Right now, it’s easy to get lost in an uncertain world, and often difficult to look back and reflect. This Monday, however, it’s time to do just that.
Monday, Jan. 17, marks the celebration of Dr. Martin Luther King Jr.’s life and legacy. In an average year, cities and towns across the country would see large celebrations, but things haven’t been quite normal for a while now.
Walter Harris of the Martin Luther King Jr. Planning Committee says that this year’s celebration will echo last year’s in an effort to keep to CDC guidelines around gatherings and keep everyone safe. He’s hoping next year will be the year to get back into the swing of things.
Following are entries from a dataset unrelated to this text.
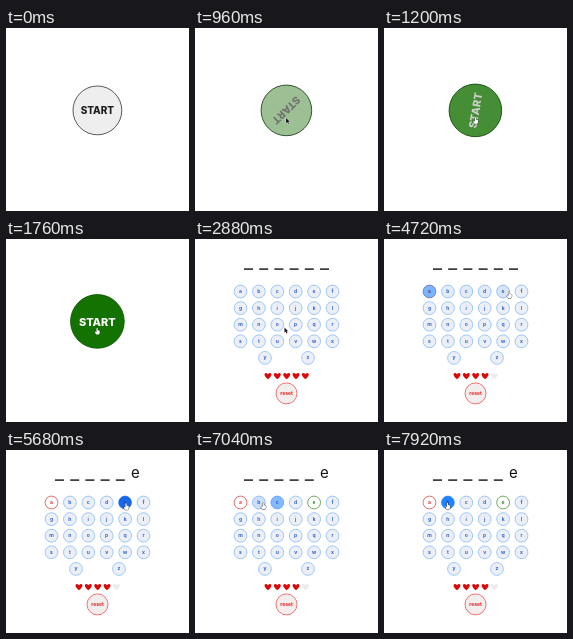
Animation, 183 px wide and 183 px high, one loop 8 s. Source, as an HTML page with a canvas:

```html
<!DOCTYPE html>
<html lang="en">
<head>
<meta charset="utf-8">
<title>Word guessing game</title>
<style>
  html, body { margin: 0; width: 100%; height: 100%; overflow: hidden; background: #fff; }
  canvas { display: block; width: 183px; height: 183px; }
</style>
</head>
<body>
<canvas></canvas>
<script>
const SIZE = 183, LOOP = 8000, GAME_START = 2080, HOVER_MS = 300;
const canvas = document.querySelector('canvas');
const ctx = canvas.getContext('2d');
const dpr = window.devicePixelRatio || 1;
canvas.width = canvas.height = SIZE * dpr;

const clamp = v => Math.max(0, Math.min(1, v));
const lerp = (a, b, p) => a + (b - a) * p;
const smooth = p => p * p * (3 - 2 * p);
const mix = (a, b, p) => a.map((v, i) => lerp(v, b[i], p));
const rgb = c => `rgb(${c.map(Math.round).join(',')})`;

// CSS "ease": cubic-bezier(.25, .1, .25, 1)
function ease(p) {
  if (p <= 0 || p >= 1) return clamp(p);
  const curve = (a, b, s) => 3 * a * s * (1 - s) ** 2 + 3 * b * s * s * (1 - s) + s ** 3;
  let low = 0, high = 1;
  for (let i = 0; i < 20; i++) {
    const mid = (low + high) / 2;
    if (curve(.25, .25, mid) < p) low = mid; else high = mid;
  }
  return curve(.1, 1, low);
}

// Pointer stops: time, x, y
const path = [
  [160, 78, 172], [520, 78, 172], [860, 91, 90], [1300, 91.5, 89.5],
  [2800, 89.5, 88.5], [3000, 89.5, 88.5], [3640, 45, 51.5], [4590, 45, 52],
  [4730, 126, 53], [4850, 136, 54], [4930, 136, 54], [5180, 120, 53.5],
  [6300, 120, 53.5], [7200, 63.5, 53], [8000, 63.5, 53]
];
function pointerAt(t) {
  const i = path.findIndex(stop => stop[0] > t);
  if (i < 1) return path[i < 0 ? path.length - 1 : 0].slice(1);
  const [t0, x0, y0] = path[i - 1], [t1, x1, y1] = path[i];
  const p = smooth((t - t0) / (t1 - t0));
  return [lerp(x0, x1, p), lerp(y0, y1, p)];
}

const keys = [...'abcdefghijklmnopqrstuvwxyz'].map((letter, i) => ({
  letter,
  x: i < 24 ? 45.5 + 18.4 * (i % 6) : [70, 113][i - 24],
  y: 52.5 + 16.6 * Math.floor(i / 6)
}));
const guesses = {
  a: { time: 4320, color: [230, 50, 50] },
  e: { time: 5600, color: [50, 135, 25] }
};
const isOver = (key, t) => {
  const [x, y] = pointerAt(t);
  return t >= GAME_START && Math.hypot(x - key.x, y - key.y) < 6.6;
};
// Share of the last HOVER_MS spent over the key gives a linear fade
function hoverLevel(key, t) {
  let hits = 0;
  for (let i = 0; i < 20; i++) hits += isOver(key, t - i * HOVER_MS / 20);
  return hits / 20;
}

function disc(x, y, r, fill, stroke, width) {
  ctx.beginPath();
  ctx.arc(x, y, r, 0, 7);
  ctx.fillStyle = fill;
  ctx.fill();
  ctx.strokeStyle = stroke;
  ctx.lineWidth = width;
  ctx.stroke();
}
function label(text, x, y, font, color) {
  ctx.font = `${font} Inter, sans-serif`;
  ctx.textAlign = 'center';
  ctx.fillStyle = color;
  ctx.fillText(text, x, y);
}

function drawStart(t) {
  const p = ease((t - 725) / 1000);
  ctx.save();
  ctx.translate(91.4, 82.4);
  ctx.rotate(p * 2 * Math.PI);
  ctx.scale(1 + .1 * p, 1 + .1 * p);
  disc(0, 0, 24.4, rgb(mix([238, 238, 238], [20, 115, 0], p)),
    rgb(mix([50, 50, 50], [12, 88, 0], p)), .8);
  label('START', 0, 3.8, '800 10px', rgb(mix([30, 30, 30], [255, 255, 255], p)));
  ctx.restore();
}

function drawKey(key, t) {
  const guess = guesses[key.letter];
  const used = guess && t >= guess.time;
  const pressed = used && t < guess.time + 120;
  const level = hoverLevel(key, t);
  const blue = pressed ? [22, 104, 232] : [32, 130, 255];
  const fill = mix(used ? [255, 255, 255] : [236, 240, 246], blue, level);
  const edge = mix(used ? guess.color : [120, 178, 245], blue, level);
  const ink = mix(used ? guess.color : [48, 98, 210], [20, 80, 195], level);
  disc(key.x, key.y, 6.4, rgb(fill), rgb(edge), .7);
  label(key.letter, key.x, key.y + 1.5, '700 5px', rgb(ink));
}

function drawHeart(x, y, color) {
  ctx.beginPath();
  ctx.moveTo(x, y + 3.2);
  ctx.bezierCurveTo(x - 6.2, y - 1, x - 2.6, y - 5, x, y - 1.7);
  ctx.bezierCurveTo(x + 2.6, y - 5, x + 6.2, y - 1, x, y + 3.2);
  ctx.fillStyle = color;
  ctx.fill();
}

function drawGame(t) {
  const solved = t >= guesses.e.time;
  ctx.fillStyle = '#111';
  for (let i = 0; i < (solved ? 5 : 6); i++) ctx.fillRect(49 + 15.2 * i, 29.4, 9, 1.4);
  if (solved) label('e', 129.3, 28, '400 15px', '#111');
  keys.forEach(key => drawKey(key, t));
  for (let i = 0; i < 5; i++) {
    drawHeart(73 + 9.35 * i, 137, i === 4 && t >= guesses.a.time ? '#ececec' : '#dc0808');
  }
  disc(91.5, 154.4, 10.5, '#f2eeee', '#ef5050', .8);
  label('reset', 91.5, 156, '700 5px', '#e02020');
}

const arrow = new Path2D('M0 0V5.2L1.2 4.1L2 6L2.9 5.6L2.1 3.8H3.7Z');
const hand = new Path2D('M-.6 0Q0-.6.6 0V2L2.7 2.6V4.5L2 6.3H-1L-2.2 3.8L-1.6 3.2L-.6 4Z');
function drawPointer(t) {
  if (t < 160) return;
  const isHand = t < GAME_START ? t > 1200 : keys.some(key => isOver(key, t));
  ctx.save();
  ctx.translate(...pointerAt(t));
  ctx.lineJoin = 'round';
  ctx.lineWidth = isHand ? .7 : .8;
  ctx.strokeStyle = isHand ? '#222' : '#fff';
  ctx.fillStyle = isHand ? '#fff' : '#111';
  const shape = isHand ? hand : arrow;
  ctx.stroke(shape);
  ctx.fill(shape);
  ctx.restore();
}

function draw() {
  const t = performance.now() % LOOP;
  ctx.setTransform(dpr, 0, 0, dpr, 0, 0);
  ctx.fillStyle = '#fff';
  ctx.fillRect(0, 0, SIZE, SIZE);
  if (t < GAME_START) drawStart(t); else drawGame(t);
  drawPointer(t);
  requestAnimationFrame(draw);
}
draw();
</script>
</body>
</html>
```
This year’s event is informal, with Harris asking individuals to leave flowers and reflect at the MLK monument at the corner of Court Street and Martin Luther King Jr. Drive “in memory of their loved ones and in memory of the ones who passed and paved the way before us.”
Harris is also asking folks to leave a candle or light burning in their window on the night of Saturday, Jan. 15 to memorialize Dr. King on his actual birth date.
“We’re trying to keep unity in the community,” said Harris.
Dr. King was a civil rights icon, a driving force behind the push for equal rights and opportunities for Black Americans. He led the Montgomery bus boycotts and the Selma and Washington, D.C., marches.
Though he is gone, now, his memory continues to be a driving force in communities all over the nation. His words of nonviolence, unity, and perseverance ring true even 56 years after his death.
“I say to you today, my friends,” said Dr. King in his iconic ‘I Have a Dream’ speech, “that in spite of the difficulties and frustrations of the moment, I still have a dream.”
Dr. King would have been 93 this year.
To contact Harris regarding future local events or to donate, call 706-263-4584.